Hessian mercenaries brought Christmas trees to America during the Revolution. As in Britain, the custom began to attain widespread popularity around 1840, as magazines and newspapers wrote stories about this new holiday pleasure that has continued to delight generations.
When I was researching my contribution to Seduction on a Snowy Night, I learned that a favorite Yuletide treat was gilded gingerbread. It’s exactly what it sounds like: gingerbread that was made in moulds, baked, painted with an egg-white wash, and then covered with gold leaf. Since the earliest documented gingerbread figures were baked for Elizabeth I, and Germans were gilding gingerbread figures and houses as early as the eighteenth century, the practice was widespread by the Regency period.
But was it dangerous to ingest all that gold? Probably no more so than eating the latest trendy dessert or cocktail containing gold leaf. The problem came when bakers tried to save money by using Dutch foil, made of copper instead of gold. Several period texts warned against this, since you might poison your primary customers: children!
During Regency and Victorian times, the holidays extended to January 5, the eve of the Epiphany. Decorations remained up until then, and people closed the season with parties and balls.
One special dish served at these events was the Twelfth Night Cake. Though similar to a modern-day fruit cake, this was a huge dessert heavily iced and topped with elaborate sugar figures and settings.
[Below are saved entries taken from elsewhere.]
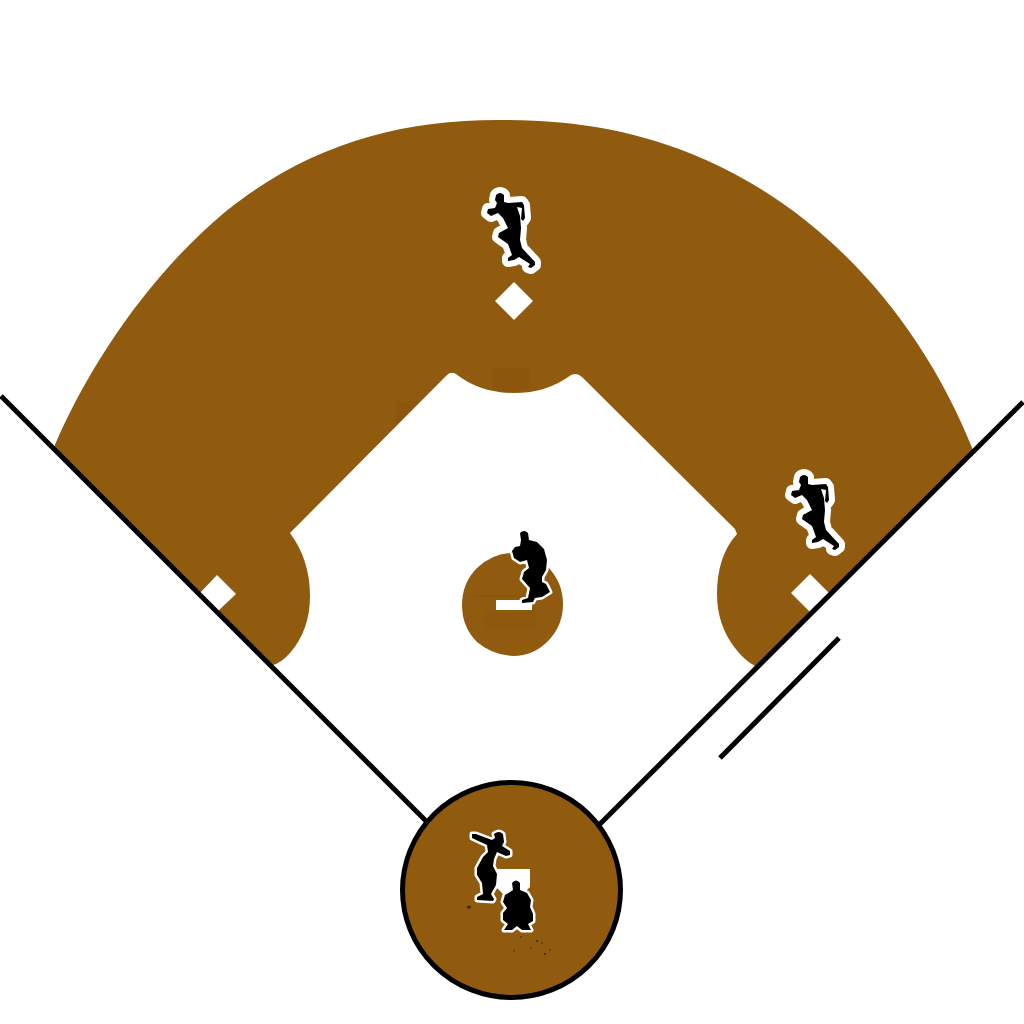
<!DOCTYPE html>
<html lang="en">
<head>
<meta charset="utf-8">
<title>Baseball diamond with runners</title>
<style>
:root { --dirt: #905b0e; --dirt-dark: #8a550b; --chalk: #fff; --ink: #000; }
html, body { margin: 0; background: var(--chalk); overflow: hidden; }
svg { display: block; width: 1024px; height: 1024px; }
.dirt { fill: var(--dirt); }
.worn { fill: var(--dirt-dark); }
.chalk { fill: var(--chalk); }
.foul-line { fill: none; stroke: var(--ink); stroke-width: 5; }
.home-circle { fill: var(--dirt); stroke: var(--ink); stroke-width: 5; }
.player { fill: var(--ink); stroke: var(--chalk); stroke-linejoin: round; paint-order: stroke; }
.fielder { stroke-width: 5; }
.runner { stroke-width: 12; }
.speck { fill: #3a2408; }
</style>
</head>
<body>
<svg viewBox="0 0 1024 1024" role="img" aria-label="Baseball infield with a pitcher, batter, catcher and two runners">
  <defs>
    <path id="runner" class="player runner" d="M496 195Q500 191 504 195L504 202L508 203L522 202L524 205L525 218L523 221L521 219L522 208L517 207L520 216L521 228L520 240L522 248L535 262L535 265L531 268L528 267L530 264L519 257L514 260L508 261L508 258L512 255L508 244L498 237L499 233L508 228L503 218L498 213L491 216L487 213L488 209L495 208L497 203L495 200Z"/>
  </defs>

  <g id="infield">
    <path class="dirt" d="M54 447C91 361 151 274 225 212C307 146 396 120 498 120C574 120 638 130 706 160C828 214 922 322 973 450L755 666Q744 660 735 648Q717 625 717 594Q717 556 737 534L735 529L582 377Q577 372 571 375Q547 393 514 393Q480 393 456 374Q451 371 447 375L290 533Q310 560 310 596Q310 630 290 653Q281 663 273 665Z"/>
    <path class="worn" opacity=".5" d="M492 368h37v22q-18 4-37 0ZM396 401h24l-24 24Z"/>
  </g>

  <g id="bases" class="chalk">
    <polygon points="514,282 533,301 514,320 495,301"/>
    <polygon points="217,575 236,594 217,612 199,594"/>
    <polygon points="810,574 829,593 810,612 791,593"/>
  </g>

  <g id="mound">
    <path class="dirt" d="M513 553Q533 553 547 566Q563 582 563 604Q563 625 549 640Q534 656 513 656Q492 655 477 642Q462 627 462 605Q462 583 477 568Q493 553 513 553Z"/>
    <rect class="worn" x="474" y="595" width="52" height="2" opacity=".6"/>
    <rect class="worn" x="484" y="610" width="52" height="20" opacity=".4"/>
    <rect class="chalk" x="496" y="600" width="36" height="10"/>
  </g>

  <g id="foul-lines" class="foul-line">
    <path d="M1 396L427 822"/>
    <path d="M1023 402L599 825"/>
    <path d="M839 638L720 758"/>
  </g>

  <g id="home">
    <ellipse class="home-circle" cx="511.500" cy="890" rx="109" ry="107.500"/>
    <polygon class="chalk" points="496,869 530,869 530,887 513,904 496,887"/>
    <g class="speck">
      <ellipse cx="469" cy="907" rx="2" ry="1.500"/>
      <circle cx="521" cy="937" r=".8"/>
      <circle cx="537" cy="941" r="1"/>
      <circle cx="542" cy="943" r=".8"/>
      <circle cx="514" cy="951" r=".7"/>
      <circle cx="531" cy="948" r=".7"/>
      <circle cx="545" cy="954" r="1"/>
      <circle cx="550" cy="950" r=".7"/>
    </g>
  </g>

  <g id="players">
    <use href="#runner"/>
    <use href="#runner" x="304" y="282"/>
    <path id="pitcher" class="player fielder" d="M520 533Q524 529 528 533L529 540L537 542L544 549L547 560L546 570L542 577L542 582L546 584L550 592L542 597L535 598L533 602L522 603L522 600L528 598L530 588L522 579L524 572L529 568L527 560L520 562L514 558L512 551L515 547L520 546L521 540Z"/>
    <path id="batter" class="player fielder" d="M472 834L476 834L492 840L495 838L494 834Q499 830 503 834L504 842L502 846L510 851L510 855L506 856L497 852L494 859L493 866L497 874L496 885L491 894L494 899L493 901L477 900L477 897L483 894L482 883L477 875L477 868L483 857L488 852L487 845L472 838Z"/>
    <path id="catcher" class="player fielder" d="M512 883Q516 878 520 883L520 890L527 893L531 900L530 907L533 914L533 921L528 924L531 930L522 930L517 926L512 930L504 930L508 924L503 920L503 913L507 908L503 902L505 895L513 890Z"/>
  </g>
</svg>
</body>
</html>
Baked into each confection was one bean and one pea, and the man and woman who found them in their slices would be crowned the king and queen of that evening’s festivities.
Today, our season precedes Christmas, but there are still homeowners who do not take down the decorations until January 6 because of this old tradition.
This winter, steal away with the reigning queens of Regency Romance . . . to a surprise snowstorm, the comfort of a blazing fire, and the heat of a lover’s kisses . . .
A CHRISTMAS ABDUCTION by Madeline Hunter
Caroline Dunham has a bone to pick with notorious rake Baron Thornhill—and a creative plan to insure his undivided attention. Yet once in close quarters, she finds herself beholden to their smoldering connection . . .
A PERFECT MATCH by Sabrina Jeffries
Whisked away from a wintry ball by the officer she knew only through letters, Cassandra Isles struggles with her feelings for the commanding Colonel Lord Heywood. For he, secretly a fortune-hunter, must marry for money to save his estate—and Cass, secretly an heiress, will accept nothing less than
love . . .
ONE WICKED WINTER NIGHT by Mary Jo Putney
Dressed as a veiled princess, Lady Diana Lawrence is shocked to discover that the mysterious corsair who tempts her away from the costume ball is the duke she once loved and lost. Now snowed in with Castleton at a remote lodge, will she surrender to the passion still burning hotly between them?
About the Authors